• **Source material**
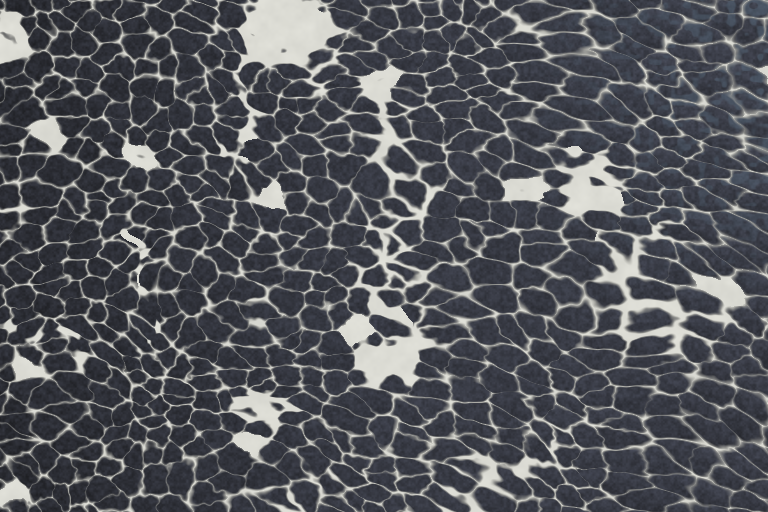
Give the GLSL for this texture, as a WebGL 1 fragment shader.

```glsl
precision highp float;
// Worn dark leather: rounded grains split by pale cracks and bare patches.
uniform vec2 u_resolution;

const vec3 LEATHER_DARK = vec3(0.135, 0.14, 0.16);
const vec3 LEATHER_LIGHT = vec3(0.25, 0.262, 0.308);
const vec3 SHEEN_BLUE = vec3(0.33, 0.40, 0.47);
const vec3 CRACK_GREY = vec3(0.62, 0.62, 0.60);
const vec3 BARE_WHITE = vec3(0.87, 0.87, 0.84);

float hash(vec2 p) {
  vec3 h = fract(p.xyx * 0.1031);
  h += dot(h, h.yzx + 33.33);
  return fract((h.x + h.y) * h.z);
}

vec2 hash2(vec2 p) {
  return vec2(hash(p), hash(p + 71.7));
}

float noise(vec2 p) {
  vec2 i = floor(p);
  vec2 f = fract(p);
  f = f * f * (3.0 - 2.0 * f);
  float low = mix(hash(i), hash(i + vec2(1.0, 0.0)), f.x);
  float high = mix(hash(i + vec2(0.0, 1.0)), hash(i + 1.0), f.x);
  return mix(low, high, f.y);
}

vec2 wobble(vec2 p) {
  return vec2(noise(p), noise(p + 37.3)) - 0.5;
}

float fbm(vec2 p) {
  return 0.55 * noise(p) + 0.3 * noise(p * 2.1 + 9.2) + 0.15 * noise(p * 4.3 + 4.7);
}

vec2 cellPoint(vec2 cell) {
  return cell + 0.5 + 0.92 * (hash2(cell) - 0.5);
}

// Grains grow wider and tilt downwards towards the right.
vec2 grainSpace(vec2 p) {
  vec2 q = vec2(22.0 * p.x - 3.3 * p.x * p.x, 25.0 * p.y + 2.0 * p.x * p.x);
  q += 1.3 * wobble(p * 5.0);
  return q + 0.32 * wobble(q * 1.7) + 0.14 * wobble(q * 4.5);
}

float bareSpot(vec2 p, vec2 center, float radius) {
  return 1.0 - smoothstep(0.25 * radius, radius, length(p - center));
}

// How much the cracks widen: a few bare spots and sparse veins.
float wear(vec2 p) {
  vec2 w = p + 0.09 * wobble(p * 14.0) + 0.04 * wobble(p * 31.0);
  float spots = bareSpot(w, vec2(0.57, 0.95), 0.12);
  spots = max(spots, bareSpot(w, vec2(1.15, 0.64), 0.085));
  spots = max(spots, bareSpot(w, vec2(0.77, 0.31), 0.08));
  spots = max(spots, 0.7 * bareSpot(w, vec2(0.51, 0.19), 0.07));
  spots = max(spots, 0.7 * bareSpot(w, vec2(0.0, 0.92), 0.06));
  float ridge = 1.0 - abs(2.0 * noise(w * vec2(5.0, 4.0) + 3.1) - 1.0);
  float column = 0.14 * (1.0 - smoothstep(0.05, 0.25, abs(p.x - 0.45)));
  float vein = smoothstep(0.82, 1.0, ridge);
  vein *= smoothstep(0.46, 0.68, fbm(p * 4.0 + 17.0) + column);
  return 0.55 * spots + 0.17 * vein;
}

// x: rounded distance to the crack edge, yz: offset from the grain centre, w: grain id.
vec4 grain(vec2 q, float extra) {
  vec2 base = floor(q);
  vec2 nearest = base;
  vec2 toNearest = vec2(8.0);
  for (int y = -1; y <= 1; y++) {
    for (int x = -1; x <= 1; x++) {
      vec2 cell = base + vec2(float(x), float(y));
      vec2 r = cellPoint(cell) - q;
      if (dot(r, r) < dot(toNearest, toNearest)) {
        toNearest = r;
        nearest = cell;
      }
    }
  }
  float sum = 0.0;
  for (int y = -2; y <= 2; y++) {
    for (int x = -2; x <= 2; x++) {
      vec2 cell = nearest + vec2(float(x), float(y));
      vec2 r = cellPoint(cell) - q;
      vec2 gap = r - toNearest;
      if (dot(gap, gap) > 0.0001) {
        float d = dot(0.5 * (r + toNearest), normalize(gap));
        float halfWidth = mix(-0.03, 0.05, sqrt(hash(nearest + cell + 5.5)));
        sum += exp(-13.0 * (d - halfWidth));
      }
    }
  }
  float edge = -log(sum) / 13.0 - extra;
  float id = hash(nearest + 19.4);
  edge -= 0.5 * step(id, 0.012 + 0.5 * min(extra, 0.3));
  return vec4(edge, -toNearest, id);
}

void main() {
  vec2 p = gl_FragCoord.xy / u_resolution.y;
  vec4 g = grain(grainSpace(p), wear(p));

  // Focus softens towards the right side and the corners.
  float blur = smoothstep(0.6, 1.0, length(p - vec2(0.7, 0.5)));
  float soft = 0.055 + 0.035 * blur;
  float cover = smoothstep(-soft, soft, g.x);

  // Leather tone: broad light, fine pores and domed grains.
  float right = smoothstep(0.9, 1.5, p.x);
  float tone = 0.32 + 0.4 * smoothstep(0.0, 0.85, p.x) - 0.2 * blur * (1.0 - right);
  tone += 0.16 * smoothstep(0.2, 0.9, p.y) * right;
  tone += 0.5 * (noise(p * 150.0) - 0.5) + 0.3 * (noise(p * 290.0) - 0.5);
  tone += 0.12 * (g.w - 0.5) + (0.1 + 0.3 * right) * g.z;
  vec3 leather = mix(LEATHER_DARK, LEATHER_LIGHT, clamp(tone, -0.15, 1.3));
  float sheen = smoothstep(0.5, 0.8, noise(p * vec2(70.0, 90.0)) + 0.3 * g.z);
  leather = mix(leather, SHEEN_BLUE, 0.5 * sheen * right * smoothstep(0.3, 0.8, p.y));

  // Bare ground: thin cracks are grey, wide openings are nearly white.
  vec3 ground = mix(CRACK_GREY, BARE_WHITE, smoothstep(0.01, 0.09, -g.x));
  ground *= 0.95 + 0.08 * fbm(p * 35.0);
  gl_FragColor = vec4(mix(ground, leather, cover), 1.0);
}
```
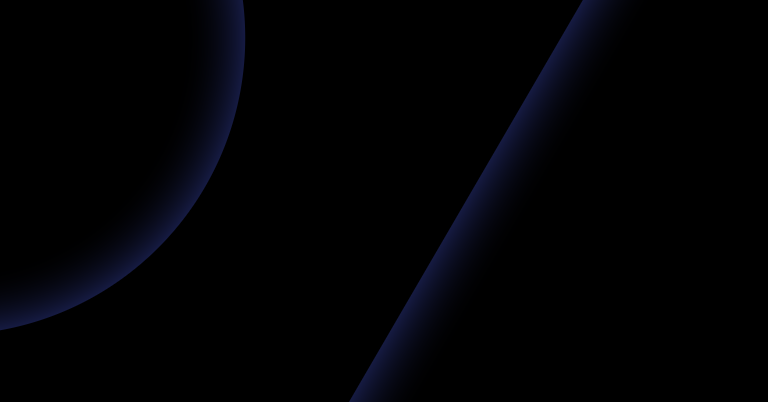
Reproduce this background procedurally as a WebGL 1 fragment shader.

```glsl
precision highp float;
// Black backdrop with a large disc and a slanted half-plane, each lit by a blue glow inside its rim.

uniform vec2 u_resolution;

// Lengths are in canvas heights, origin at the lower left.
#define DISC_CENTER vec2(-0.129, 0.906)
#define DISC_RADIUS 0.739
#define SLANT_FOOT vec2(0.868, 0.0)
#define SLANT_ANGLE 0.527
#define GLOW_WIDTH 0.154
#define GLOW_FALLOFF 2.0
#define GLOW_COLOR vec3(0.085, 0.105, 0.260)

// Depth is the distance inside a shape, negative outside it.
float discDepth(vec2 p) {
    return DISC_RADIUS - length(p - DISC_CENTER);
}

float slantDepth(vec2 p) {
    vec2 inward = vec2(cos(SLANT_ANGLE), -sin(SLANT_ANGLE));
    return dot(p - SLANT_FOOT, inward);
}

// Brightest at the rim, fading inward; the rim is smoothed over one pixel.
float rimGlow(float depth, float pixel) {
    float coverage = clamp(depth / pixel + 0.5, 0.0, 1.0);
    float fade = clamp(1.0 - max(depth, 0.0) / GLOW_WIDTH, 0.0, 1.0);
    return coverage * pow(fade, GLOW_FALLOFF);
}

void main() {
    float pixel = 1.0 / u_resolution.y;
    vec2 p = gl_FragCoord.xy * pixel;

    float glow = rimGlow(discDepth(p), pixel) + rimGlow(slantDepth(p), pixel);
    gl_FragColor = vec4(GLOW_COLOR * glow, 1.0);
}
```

• **Goal of the exercise**
Once the pictures are removed, set down what remains of the entries above exactly.

• **Task solution**
Give the GLSL for this texture, as a WebGL 1 fragment shader.

```glsl
precision highp float;
// Worn dark leather: rounded grains split by pale cracks and bare patches.
uniform vec2 u_resolution;

const vec3 LEATHER_DARK = vec3(0.135, 0.14, 0.16);
const vec3 LEATHER_LIGHT = vec3(0.25, 0.262, 0.308);
const vec3 SHEEN_BLUE = vec3(0.33, 0.40, 0.47);
const vec3 CRACK_GREY = vec3(0.62, 0.62, 0.60);
const vec3 BARE_WHITE = vec3(0.87, 0.87, 0.84);

float hash(vec2 p) {
  vec3 h = fract(p.xyx * 0.1031);
  h += dot(h, h.yzx + 33.33);
  return fract((h.x + h.y) * h.z);
}

vec2 hash2(vec2 p) {
  return vec2(hash(p), hash(p + 71.7));
}

float noise(vec2 p) {
  vec2 i = floor(p);
  vec2 f = fract(p);
  f = f * f * (3.0 - 2.0 * f);
  float low = mix(hash(i), hash(i + vec2(1.0, 0.0)), f.x);
  float high = mix(hash(i + vec2(0.0, 1.0)), hash(i + 1.0), f.x);
  return mix(low, high, f.y);
}

vec2 wobble(vec2 p) {
  return vec2(noise(p), noise(p + 37.3)) - 0.5;
}

float fbm(vec2 p) {
  return 0.55 * noise(p) + 0.3 * noise(p * 2.1 + 9.2) + 0.15 * noise(p * 4.3 + 4.7);
}

vec2 cellPoint(vec2 cell) {
  return cell + 0.5 + 0.92 * (hash2(cell) - 0.5);
}

// Grains grow wider and tilt downwards towards the right.
vec2 grainSpace(vec2 p) {
  vec2 q = vec2(22.0 * p.x - 3.3 * p.x * p.x, 25.0 * p.y + 2.0 * p.x * p.x);
  q += 1.3 * wobble(p * 5.0);
  return q + 0.32 * wobble(q * 1.7) + 0.14 * wobble(q * 4.5);
}

float bareSpot(vec2 p, vec2 center, float radius) {
  return 1.0 - smoothstep(0.25 * radius, radius, length(p - center));
}

// How much the cracks widen: a few bare spots and sparse veins.
float wear(vec2 p) {
  vec2 w = p + 0.09 * wobble(p * 14.0) + 0.04 * wobble(p * 31.0);
  float spots = bareSpot(w, vec2(0.57, 0.95), 0.12);
  spots = max(spots, bareSpot(w, vec2(1.15, 0.64), 0.085));
  spots = max(spots, bareSpot(w, vec2(0.77, 0.31), 0.08));
  spots = max(spots, 0.7 * bareSpot(w, vec2(0.51, 0.19), 0.07));
  spots = max(spots, 0.7 * bareSpot(w, vec2(0.0, 0.92), 0.06));
  float ridge = 1.0 - abs(2.0 * noise(w * vec2(5.0, 4.0) + 3.1) - 1.0);
  float column = 0.14 * (1.0 - smoothstep(0.05, 0.25, abs(p.x - 0.45)));
  float vein = smoothstep(0.82, 1.0, ridge);
  vein *= smoothstep(0.46, 0.68, fbm(p * 4.0 + 17.0) + column);
  return 0.55 * spots + 0.17 * vein;
}

// x: rounded distance to the crack edge, yz: offset from the grain centre, w: grain id.
vec4 grain(vec2 q, float extra) {
  vec2 base = floor(q);
  vec2 nearest = base;
  vec2 toNearest = vec2(8.0);
  for (int y = -1; y <= 1; y++) {
    for (int x = -1; x <= 1; x++) {
      vec2 cell = base + vec2(float(x), float(y));
      vec2 r = cellPoint(cell) - q;
      if (dot(r, r) < dot(toNearest, toNearest)) {
        toNearest = r;
        nearest = cell;
      }
    }
  }
  float sum = 0.0;
  for (int y = -2; y <= 2; y++) {
    for (int x = -2; x <= 2; x++) {
      vec2 cell = nearest + vec2(float(x), float(y));
      vec2 r = cellPoint(cell) - q;
      vec2 gap = r - toNearest;
      if (dot(gap, gap) > 0.0001) {
        float d = dot(0.5 * (r + toNearest), normalize(gap));
        float halfWidth = mix(-0.03, 0.05, sqrt(hash(nearest + cell + 5.5)));
        sum += exp(-13.0 * (d - halfWidth));
      }
    }
  }
  float edge = -log(sum) / 13.0 - extra;
  float id = hash(nearest + 19.4);
  edge -= 0.5 * step(id, 0.012 + 0.5 * min(extra, 0.3));
  return vec4(edge, -toNearest, id);
}

void main() {
  vec2 p = gl_FragCoord.xy / u_resolution.y;
  vec4 g = grain(grainSpace(p), wear(p));

  // Focus softens towards the right side and the corners.
  float blur = smoothstep(0.6, 1.0, length(p - vec2(0.7, 0.5)));
  float soft = 0.055 + 0.035 * blur;
  float cover = smoothstep(-soft, soft, g.x);

  // Leather tone: broad light, fine pores and domed grains.
  float right = smoothstep(0.9, 1.5, p.x);
  float tone = 0.32 + 0.4 * smoothstep(0.0, 0.85, p.x) - 0.2 * blur * (1.0 - right);
  tone += 0.16 * smoothstep(0.2, 0.9, p.y) * right;
  tone += 0.5 * (noise(p * 150.0) - 0.5) + 0.3 * (noise(p * 290.0) - 0.5);
  tone += 0.12 * (g.w - 0.5) + (0.1 + 0.3 * right) * g.z;
  vec3 leather = mix(LEATHER_DARK, LEATHER_LIGHT, clamp(tone, -0.15, 1.3));
  float sheen = smoothstep(0.5, 0.8, noise(p * vec2(70.0, 90.0)) + 0.3 * g.z);
  leather = mix(leather, SHEEN_BLUE, 0.5 * sheen * right * smoothstep(0.3, 0.8, p.y));

  // Bare ground: thin cracks are grey, wide openings are nearly white.
  vec3 ground = mix(CRACK_GREY, BARE_WHITE, smoothstep(0.01, 0.09, -g.x));
  ground *= 0.95 + 0.08 * fbm(p * 35.0);
  gl_FragColor = vec4(mix(ground, leather, cover), 1.0);
}
```
Reproduce this background procedurally as a WebGL 1 fragment shader.

```glsl
precision highp float;
// Black backdrop with a large disc and a slanted half-plane, each lit by a blue glow inside its rim.

uniform vec2 u_resolution;

// Lengths are in canvas heights, origin at the lower left.
#define DISC_CENTER vec2(-0.129, 0.906)
#define DISC_RADIUS 0.739
#define SLANT_FOOT vec2(0.868, 0.0)
#define SLANT_ANGLE 0.527
#define GLOW_WIDTH 0.154
#define GLOW_FALLOFF 2.0
#define GLOW_COLOR vec3(0.085, 0.105, 0.260)

// Depth is the distance inside a shape, negative outside it.
float discDepth(vec2 p) {
    return DISC_RADIUS - length(p - DISC_CENTER);
}

float slantDepth(vec2 p) {
    vec2 inward = vec2(cos(SLANT_ANGLE), -sin(SLANT_ANGLE));
    return dot(p - SLANT_FOOT, inward);
}

// Brightest at the rim, fading inward; the rim is smoothed over one pixel.
float rimGlow(float depth, float pixel) {
    float coverage = clamp(depth / pixel + 0.5, 0.0, 1.0);
    float fade = clamp(1.0 - max(depth, 0.0) / GLOW_WIDTH, 0.0, 1.0);
    return coverage * pow(fade, GLOW_FALLOFF);
}

void main() {
    float pixel = 1.0 / u_resolution.y;
    vec2 p = gl_FragCoord.xy * pixel;

    float glow = rimGlow(discDepth(p), pixel) + rimGlow(slantDepth(p), pixel);
    gl_FragColor = vec4(GLOW_COLOR * glow, 1.0);
}
```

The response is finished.